“Instead, GlaxoSmithKline executives attempted to intimidate independent physicians, focused on strategies to minimize or misrepresent findings that Avandia may increase cardiovascular risk, and sought ways to downplay findings that a competing drug might reduce cardiovascular risk.”
A revealing study presented at the American College of Preventive Medicine annual meeting by Dr. Mohammed Hassan Murad of Mayo Clinic reviewed 202 published medical journal articles that addressed the possible association between heart attack risk and Avandia in diabetes patients.
Among journal article authors who concluded Avandia does NOT increase the risk, 86% had financial relationships with GlaxoSmithKline. Among authors of articles offering unfavorable reviews, only 18% had relationships with GSK.
The Senate committee blasted the role and structure of the FDA in then deciding the fate of Avandia, because those who make decisions about drug approvals are often in charge of the people who judge drug safety. It calls for a separate, independent pharmacovigilance unit to be established. The committee also wants a new FDA-ordered comparative study called TIDE stopped (comparing cardiovascular risks in both Avandia and other diabetes drugs).
However, the trial has been allowed to proceed, and there appear to be no references to these warnings from the safety officials in the consent form given to patients currently enrolling in TIDE, the Senate report claims.

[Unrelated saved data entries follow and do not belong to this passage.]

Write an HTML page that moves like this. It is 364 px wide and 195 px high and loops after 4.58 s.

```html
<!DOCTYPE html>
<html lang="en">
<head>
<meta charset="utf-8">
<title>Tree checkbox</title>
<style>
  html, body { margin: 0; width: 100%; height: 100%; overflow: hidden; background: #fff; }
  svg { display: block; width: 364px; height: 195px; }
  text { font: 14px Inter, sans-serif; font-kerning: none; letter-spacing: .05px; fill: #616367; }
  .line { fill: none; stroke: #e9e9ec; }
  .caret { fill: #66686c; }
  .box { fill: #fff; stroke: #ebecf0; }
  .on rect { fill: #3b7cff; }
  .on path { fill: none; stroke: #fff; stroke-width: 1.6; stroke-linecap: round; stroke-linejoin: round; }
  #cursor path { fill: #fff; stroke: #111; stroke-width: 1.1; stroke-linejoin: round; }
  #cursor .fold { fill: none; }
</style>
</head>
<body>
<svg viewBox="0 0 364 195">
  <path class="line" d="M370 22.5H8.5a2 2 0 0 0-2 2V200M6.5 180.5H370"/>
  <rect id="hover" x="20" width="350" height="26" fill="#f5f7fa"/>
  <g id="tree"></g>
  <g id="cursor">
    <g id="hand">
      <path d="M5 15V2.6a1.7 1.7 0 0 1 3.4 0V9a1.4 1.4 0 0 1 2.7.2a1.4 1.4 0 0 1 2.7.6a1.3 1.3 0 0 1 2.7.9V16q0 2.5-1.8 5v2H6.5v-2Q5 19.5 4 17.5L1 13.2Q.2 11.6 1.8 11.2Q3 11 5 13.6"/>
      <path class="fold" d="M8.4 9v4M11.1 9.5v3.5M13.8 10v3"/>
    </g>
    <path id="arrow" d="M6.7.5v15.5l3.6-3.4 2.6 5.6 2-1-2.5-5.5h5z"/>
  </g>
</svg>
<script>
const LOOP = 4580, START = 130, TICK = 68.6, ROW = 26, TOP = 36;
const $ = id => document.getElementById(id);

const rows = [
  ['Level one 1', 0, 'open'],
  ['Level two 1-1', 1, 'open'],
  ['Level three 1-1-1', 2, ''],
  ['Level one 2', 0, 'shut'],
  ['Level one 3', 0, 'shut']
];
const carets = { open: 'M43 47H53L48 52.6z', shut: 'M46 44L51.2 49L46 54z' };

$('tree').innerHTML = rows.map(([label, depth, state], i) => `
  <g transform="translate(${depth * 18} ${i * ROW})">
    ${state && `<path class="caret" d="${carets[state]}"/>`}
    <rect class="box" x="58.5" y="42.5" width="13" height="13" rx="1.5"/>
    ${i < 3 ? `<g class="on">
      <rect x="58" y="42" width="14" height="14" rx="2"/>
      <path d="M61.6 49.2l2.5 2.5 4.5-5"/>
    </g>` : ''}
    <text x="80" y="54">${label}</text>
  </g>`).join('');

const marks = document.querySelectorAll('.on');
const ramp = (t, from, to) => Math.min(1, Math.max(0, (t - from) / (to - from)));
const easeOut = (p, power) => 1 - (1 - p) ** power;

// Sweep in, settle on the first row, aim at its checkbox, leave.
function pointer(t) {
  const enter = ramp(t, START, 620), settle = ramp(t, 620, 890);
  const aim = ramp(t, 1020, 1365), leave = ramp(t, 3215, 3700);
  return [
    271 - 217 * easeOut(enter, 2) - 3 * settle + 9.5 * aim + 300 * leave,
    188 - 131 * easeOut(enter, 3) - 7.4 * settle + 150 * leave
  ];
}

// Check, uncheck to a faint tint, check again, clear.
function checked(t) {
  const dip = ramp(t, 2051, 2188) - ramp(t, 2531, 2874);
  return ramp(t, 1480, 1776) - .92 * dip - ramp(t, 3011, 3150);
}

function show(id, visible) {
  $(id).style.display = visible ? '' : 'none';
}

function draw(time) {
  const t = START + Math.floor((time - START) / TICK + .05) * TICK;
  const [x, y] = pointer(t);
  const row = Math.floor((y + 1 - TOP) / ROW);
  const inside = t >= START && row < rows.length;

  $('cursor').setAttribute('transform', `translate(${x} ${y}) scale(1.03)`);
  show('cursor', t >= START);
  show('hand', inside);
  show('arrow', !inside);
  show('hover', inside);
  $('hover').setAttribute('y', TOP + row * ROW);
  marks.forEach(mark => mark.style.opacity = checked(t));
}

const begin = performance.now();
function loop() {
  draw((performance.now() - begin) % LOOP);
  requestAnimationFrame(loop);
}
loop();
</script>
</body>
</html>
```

* NEWS UPDATE:Glaxo Withheld Avandia Study, Ex-Regulator Said to Testify
July 12, 2010 – Dr. Rosemary Johann-Liang, a former manager in the FDA’s Drug Safety Unit, told lawyers suing GlaxoSmithKline that a 2001 study showing that Avandia posed a greater heart attack risk than rival medicines was withheld by the company. Glaxo also didn’t turn over an e-mail from researchers who concluded Avandia “strengthens the signals” of heart ailments, she testified in a pre-trial deposition last month.
Her FDA unit, which oversaw the safety of drugs already approved for sale in the U.S., recommended in 2006 that packaging labels for Avandia be upgraded to the highest level, with stronger warnings about the risk of heart failure listed in a black box. She testified that FDA officials, however, were upset with her recommendation, and waited 17 months before implementing it. In the meantime, they took away her power to make such recommendations, and even excluded her from attending safety review meetings. Dr. Johann-Liang, a pediatrician, left the FDA in June 2007 after six years with the agency. Read the rest of the report.

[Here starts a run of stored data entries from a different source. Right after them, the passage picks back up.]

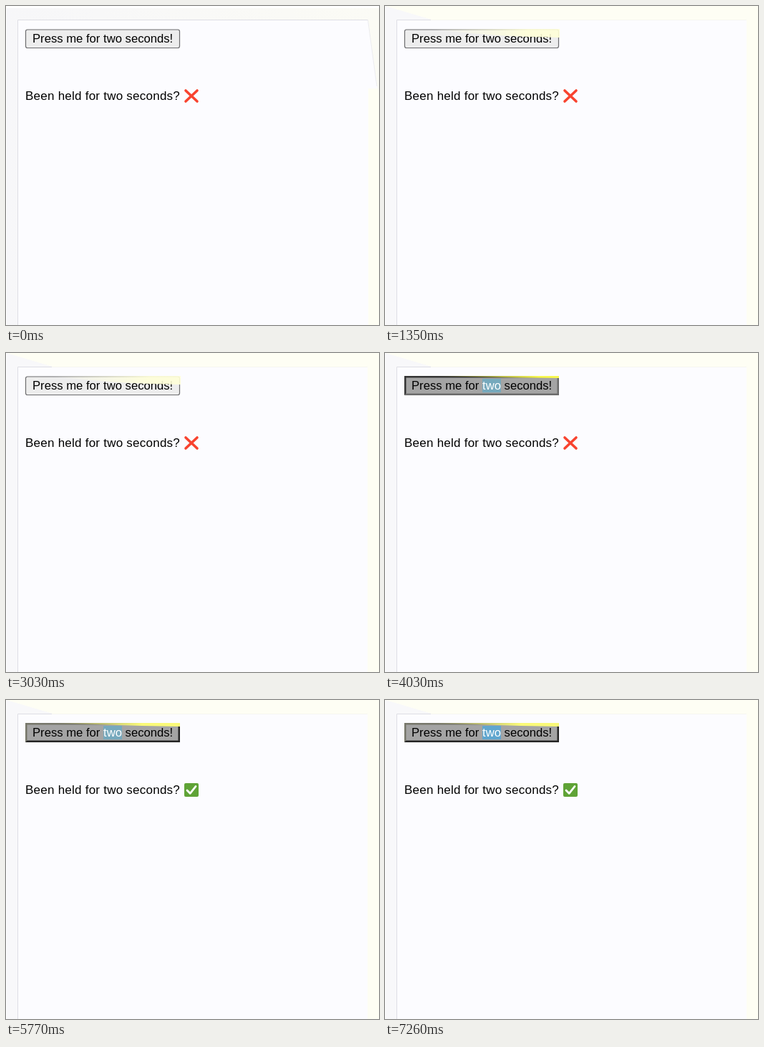
An HTML page with a canvas that plays this animation: 521 by 445 pixels, repeating every 7620 ms.

```html
<!DOCTYPE html>
<html lang="en">
<head>
<meta charset="utf-8">
<title>Long press button</title>
<style>
html, body { margin: 0; width: 100%; height: 100%; overflow: hidden; background: #fff; }
canvas { display: block; width: 521px; height: 445px; }
</style>
</head>
<body>
<canvas id="stage" width="521" height="445"></canvas>
<script>
const ctx = document.getElementById('stage').getContext('2d');
const LOOP = 7620, SETTLE = 150, PRESS = 4030, RELEASE = 5220, REFRESH = 7260;
const BTN = { x: 27, y: 32, w: 216, h: 27 };
const LABEL = ['Press me for ', 'two', ' seconds!'];
const SANS = '"Liberation Sans", Arial, sans-serif';

function poly(color, ...pts) {
  ctx.fillStyle = color;
  ctx.beginPath();
  for (let i = 0; i < pts.length; i += 2) ctx.lineTo(pts[i], pts[i + 1]);
  ctx.closePath();
  ctx.fill();
}

function rect(color, x, y, w, h) {
  ctx.fillStyle = color;
  ctx.fillRect(x, y, w, h);
}

function line(color, width, ...pts) {
  ctx.strokeStyle = color;
  ctx.lineWidth = width;
  ctx.beginPath();
  for (let i = 0; i < pts.length; i += 2) ctx.lineTo(pts[i], pts[i + 1]);
  ctx.stroke();
}

function fade(x0, x1, from, to) {
  const g = ctx.createLinearGradient(x0, 0, x1, 0);
  g.addColorStop(0, from);
  g.addColorStop(1, to);
  return g;
}

function page(settled) {
  rect('#fff', 0, 0, 521, 445);
  if (settled) {
    rect('#fefef4', 1, 0, 520, 445);
    poly('#f8f8fa', 1, 0, 65, 19, 17, 19, 17, 445, 1, 445);
    rect('#fcfcff', 17, 20, 488, 425);
    line('#dedee4', 1, 16.5, 445, 16.5, 19.5, 64, 19.5);
    line('#f6f6f0', 1, 64, 19.5, 505, 19.5);
  } else {
    rect(fade(0, 521, '#f7f7f9', '#fbfbf5'), 1, 3, 520, 442);
    poly('#fefef4', 506, 19, 521, 125, 521, 445, 506, 445);
    rect('#fcfcff', 17, 20, 489, 425);
    poly('#fcfcff', 505, 20, 519, 115, 505, 115);
    line('#dedee4', 1, 16.5, 445, 16.5, 19.5, 505.5, 19.5);
    line('#ececf0', 1, 505.5, 19.5, 518, 112);
  }
}

function label(selected, selColor) {
  ctx.font = '16.667px ' + SANS;
  const start = 37 + ctx.measureText(LABEL[0]).width;
  const width = ctx.measureText(LABEL[1]).width;
  if (selected) rect(selColor, start, 36, width, 19);
  ctx.fillStyle = '#000';
  ctx.fillText(LABEL[0], 37, 51);
  ctx.fillText(LABEL[2], start + width, 51);
  ctx.fillStyle = selected ? '#fff' : '#000';
  ctx.fillText(LABEL[1], start, 51);
}

// pale wedge washing over the upper right of the button
function wash() {
  ctx.fillStyle = fade(60, 200, '#ffffe800', '#ffffd8e8');
  ctx.beginPath();
  ctx.moveTo(60, 32);
  ctx.lineTo(244, 32);
  ctx.lineTo(244, 44);
  ctx.quadraticCurveTo(150, 43, 60, 32);
  ctx.fill();
}

function idleButton(settled) {
  const { x, y, w, h } = BTN;
  ctx.beginPath();
  ctx.roundRect(x + .5, y + 1, w - 1, h - 1.5, 2.5);
  ctx.fillStyle = '#ededed';
  ctx.fill();
  ctx.strokeStyle = '#6c6c6e';
  ctx.lineWidth = 1.2;
  ctx.stroke();
  label(false);
  if (settled) wash();
}

function heldButton(down, selColor) {
  const { x, y, w, h } = BTN, r = x + w, b = y + h, e = 2.5;
  const lit = down ? '#343434' : '#77776a';
  const dark = down ? '#6c6c6c' : '#262626';
  rect('#a4a4a4', x, y, w, h);
  poly(lit, x, y, r, y, r - e, y + e, x + e, y + e, x + e, b - e, x, b);
  poly(dark, r, b, x, b, x + e, b - e, r - e, b - e, r - e, y + e, r, y);
  const glow = down ? fade(60, 215, '#f4f45000', '#f8f850')
                    : fade(60, 190, '#f4f47000', '#fafa78');
  poly(glow, 60, 32, r, 32, r, down ? 35 : 37, 190, down ? 34.4 : 36);
  label(true, selColor);
}

function question() {
  ctx.font = '17px ' + SANS;
  ctx.letterSpacing = '0.24px';
  ctx.fillStyle = '#000';
  ctx.fillText('Been held for two seconds?', 27, 131);
  ctx.letterSpacing = '0px';
}

function cross() {
  ctx.lineCap = 'round';
  line('#f8432f', 3.6, 251, 118, 267, 133);
  line('#f8432f', 3.6, 267, 118, 251, 133);
  ctx.lineCap = 'butt';
}

function check() {
  ctx.fillStyle = '#5fa336';
  ctx.beginPath();
  ctx.roundRect(249, 116, 20, 19, 2);
  ctx.fill();
  ctx.lineCap = ctx.lineJoin = 'round';
  line('#fff', 2.8, 253, 126, 257.2, 130.3, 265, 120.5);
  ctx.lineCap = 'butt';
  ctx.lineJoin = 'miter';
}

function draw(t) {
  page(t >= SETTLE);
  if (t < PRESS) idleButton(t >= SETTLE);
  else heldButton(t < RELEASE, t < REFRESH ? '#76a9bd' : '#60a6cf');
  question();
  if (t < RELEASE) cross();
  else check();
}

const begin = performance.now();
function tick() {
  draw((performance.now() - begin) % LOOP);
  requestAnimationFrame(tick);
}
tick();
</script>
</body>
</html>
```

If you are taking the prescription drug Avandia for Type-2 diabetes, contact your physician immediately to discuss a switch to a safer drug.

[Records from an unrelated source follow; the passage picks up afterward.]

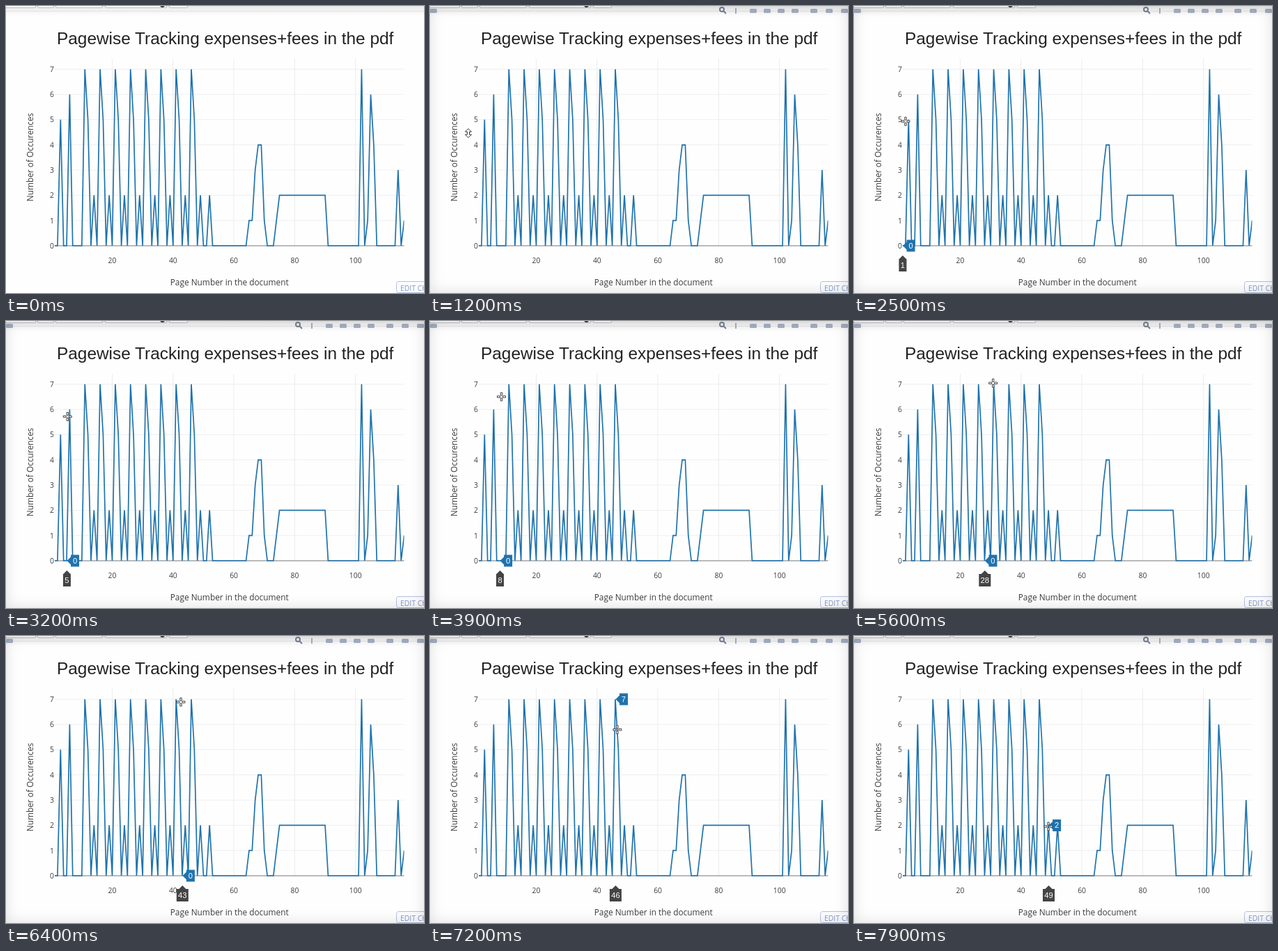
Write an HTML page that moves like this. It is 600x413 px and loops after 8000 ms.

```html
<!DOCTYPE html>
<html lang="en">
<head>
<meta charset="utf-8">
<title>Pagewise tracking chart</title>
<style>
html, body { margin: 0; width: 100%; height: 100%; overflow: hidden; background: #fefefe; }
svg { position: absolute; left: 0; top: 0; }
text { font-family: "Open Sans", sans-serif; fill: #3c3c3c; }
.tick { font-size: 10.3px; }
.axis { font-size: 11.85px; text-anchor: middle; }
.sans { font-family: "Liberation Sans", Arial, sans-serif; text-anchor: middle; }
.title { font-size: 24.4px; fill: #222; }
.tip { font-size: 11.2px; fill: #fff; }
.button { font-size: 10.4px; fill: #8498c1; }
#shade { position: absolute; width: 600px; height: 413px; box-shadow: inset 0 0 20px rgba(0, 0, 0, .13); }
</style>
</head>
<body>
<svg width="600" height="413" viewBox="0 0 600 413">
  <defs>
    <linearGradient id="fade" x2="0" y2="1">
      <stop stop-color="#e9e9ea"/><stop offset="1" stop-color="#fefefe"/>
    </linearGradient>
    <clipPath id="plot"><path d="M70 76H571.5V347H70z"/></clipPath>
  </defs>
  <rect width="600" height="14" fill="url(#fade)"/>
  <path d="M0 7.5H600" stroke="#e2e2e4"/>
  <g id="toolbar" fill="#fafafa" stroke="#bcbcc2"></g>
  <path d="M221 0h7l-2 2h-3z" fill="#444"/>
  <g id="modebar" fill="#a3adc0"></g>
  <g id="chart"></g>
  <rect x="560.5" y="396.5" width="70" height="16" rx="3" fill="#fbfcff" stroke="#b4c0da"/>
  <text class="button" x="566" y="410">EDIT CHART</text>
  <g id="hover"></g>
  <g id="cursor" fill="#fff" stroke="#333" stroke-linejoin="round">
    <path id="resize" d="M0-6.5L4.5-2H1.5V2H4.5L0 6.5L-4.5 2H-1.5V-2H-4.5z"/>
    <path id="cross" stroke-width=".9" d="M-1.2-6h2.4v4h-2.4zM-1.2 2h2.4v4h-2.4zM-6-1.2h4v2.4h-4zM2-1.2h4v2.4h-4z"/>
  </g>
</svg>
<div id="shade"></div>
<script>
const LOOP = 8000, STEP = 100, HOVER_LAG = 120;
const X0 = 65.2, PAGE_WIDTH = 4.365, PAGES = 116;
const $ = id => document.getElementById(id);
const px = page => X0 + page * PAGE_WIDTH;
const py = count => 345 - count * 36.29;
const repeat = (n, make) => Array.from({ length: n }, (_, i) => make(i)).join('');

// Page counts; index 0 is unused
const counts = Array(PAGES + 1).fill(0);
const put = (start, ...values) => values.forEach((v, i) => counts[start + i] = v);
put(3, 5, 0, 0, 6);
for (let p = 11; p <= 46; p += 5) put(p, 7, 5, 0, 2);
put(52, 2);
put(65, 1, 1, 3, 4, 4, 1);
put(74, 1);
counts.fill(2, 75, 91);
put(102, 7, 0, 1, 6, 4);
put(114, 3, 0, 1);

function drawChart() {
  const columns = repeat(5, i => {
    const page = 20 * (i + 1);
    return `<path d="M${px(page)} 76V345" stroke="#ececec"/>
      <text class="tick" text-anchor="middle" x="${px(page)}" y="370">${page}</text>`;
  });
  const rows = repeat(8, c => `<path d="M70 ${py(c)}H571.5" stroke="${c ? '#efefef' : '#777'}"/>
    <text class="tick" text-anchor="end" x="69" y="${py(c) + 3.8}">${c}</text>`);
  const points = counts.slice(1).map((c, i) => `${px(i + 1)},${py(c)}`).join(' ');
  $('chart').innerHTML = columns + rows + `
    <polyline points="${points}" clip-path="url(#plot)" fill="none" stroke="#1f73ae" stroke-width="1.7"/>
    <text class="sans title" x="314.7" y="54.6">Pagewise Tracking expenses+fees in the pdf</text>
    <text class="axis" x="320.7" y="402">Page Number in the document</text>
    <text class="axis" transform="translate(39 217.5) rotate(-90)">Number of Occurences</text>`;
}

function drawToolbars() {
  const button = (left, right) =>
    `<rect x="${left + .5}" y="-5.5" width="${right - left}" height="8" rx="1.5"/>`;
  $('toolbar').innerHTML = button(-5, 42) + button(45, 68) + button(71, 138) + button(142, 230) + button(234, 260);

  const icons = (x, n, gap) => repeat(n, i => `<rect x="${x + i * gap - 5}" y="4" width="10" height="6" rx="1.5"/>`);
  $('modebar').innerHTML = icons(393, 1) + icons(464, 4, 20) + icons(551, 3, 22) +
    '<path d="M438 3h2v8h-2z"/><path d="M421 7l4 4" stroke="#737d90" stroke-width="2"/>' +
    '<circle cx="419" cy="5" r="3" fill="none" stroke="#737d90" stroke-width="2"/>';
}

// Where the pointer turns or changes pace: [time, x, y]
const route = [
  [1200, 55, 183], [1900, 70, 163], [2400, 70, 163], [2500, 74, 166], [3900, 102.5, 109], [4800, 142, 84],
  [5500, 188, 89], [6100, 258, 91], [6400, 251, 95], [7000, 266, 95], [7900, 279, 274]
];

function pointer(t) {
  const i = Math.max(1, route.findIndex(stop => stop[0] >= t));
  const [t0, x0, y0] = route[i - 1], [t1, x1, y1] = route[i];
  const u = Math.max(0, (t - t0) / (t1 - t0));
  return [x0 + (x1 - x0) * u, y0 + (y1 - y0) * u];
}

function hoverTags(page) {
  const x = px(page), y = py(counts[page]);
  const half = page < 10 ? 5.5 : 8.5;
  return `<path fill="#1f73ae" d="M${x + .5} ${y}l5.5-5.5v-3h12v17h-12v-3z"/>
    <path fill="#444" d="M${x + .4} 359l5 5h${half - 5}v18h${-2 * half}v-18h${half - 5}z"/>
    <text class="sans tip" x="${x + 12}" y="${y + 4}">${counts[page]}</text>
    <text class="sans tip" x="${x + .4}" y="376.5">${page}</text>`;
}

function draw(now) {
  const t = Math.floor(now % LOOP / STEP) * STEP;
  const reveal = Math.min(1, t / 900);
  $('shade').style.opacity = reveal;
  $('modebar').setAttribute('opacity', reveal);

  const [x, y] = pointer(t);
  const inPlot = x > 69;
  $('cursor').setAttribute('transform', `translate(${x} ${y})`);
  $('cursor').style.display = reveal < 1 ? 'none' : '';
  $('resize').style.display = inPlot ? 'none' : '';
  $('cross').style.display = inPlot ? '' : 'none';

  // Tags trail slightly behind the pointer
  const page = Math.round((pointer(t - HOVER_LAG)[0] - X0) / PAGE_WIDTH);
  $('hover').innerHTML = t < 2000 ? '' : hoverTags(page);
}

drawChart();
drawToolbars();
const start = performance.now();
(function tick() {
  draw(performance.now() - start);
  requestAnimationFrame(tick);
})();
</script>
</body>
</html>
```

* NEWS UPDATE: FDA to restrict Avandia, citing heart risk
September 24, 2010: In a highly unusual coordinated announcement, drug regulators in Europe and the United States said Thursday that Avandia, the controversial diabetes medicine, would no longer be widely available.
The drug’s sales will be suspended entirely in Europe, while patients in the United States will be allowed access to the medicine only if they and their doctors attest that they have tried every other diabetes medicine and that patients have been made aware of the drug’s substantial risks to the heart. Patients now taking Avandia may continue to do so.
Read the rest of this story from the New York Times.
News Update: Glaxo Hit With $3.4 Billion Charge
January 18, 2011: GlaxoSmithKline has now taken $3.4 billion in charges to cover ongoing product-liability litigation and investigations into its handling of the controversial Avandia diabetes drug, which European regulators banned last fall because of its links to increased risk of heart attacks.
This charge brings the company’s total charges of litigation to over $6 billion. For some perspective, according to a report from Pharmalot, the most recent $3.4 billion charge could wipe out the company’s financial earnings from the last quarter. The charge greatly exceeds Avandia sales, which have been declining, not surprisingly, due to the ongoing publicity about the side effects.
New York Times, November 3, 2011: GlaxoSmithKline Settles Investigation with Record $3 Billion Fine in Avandia Settlement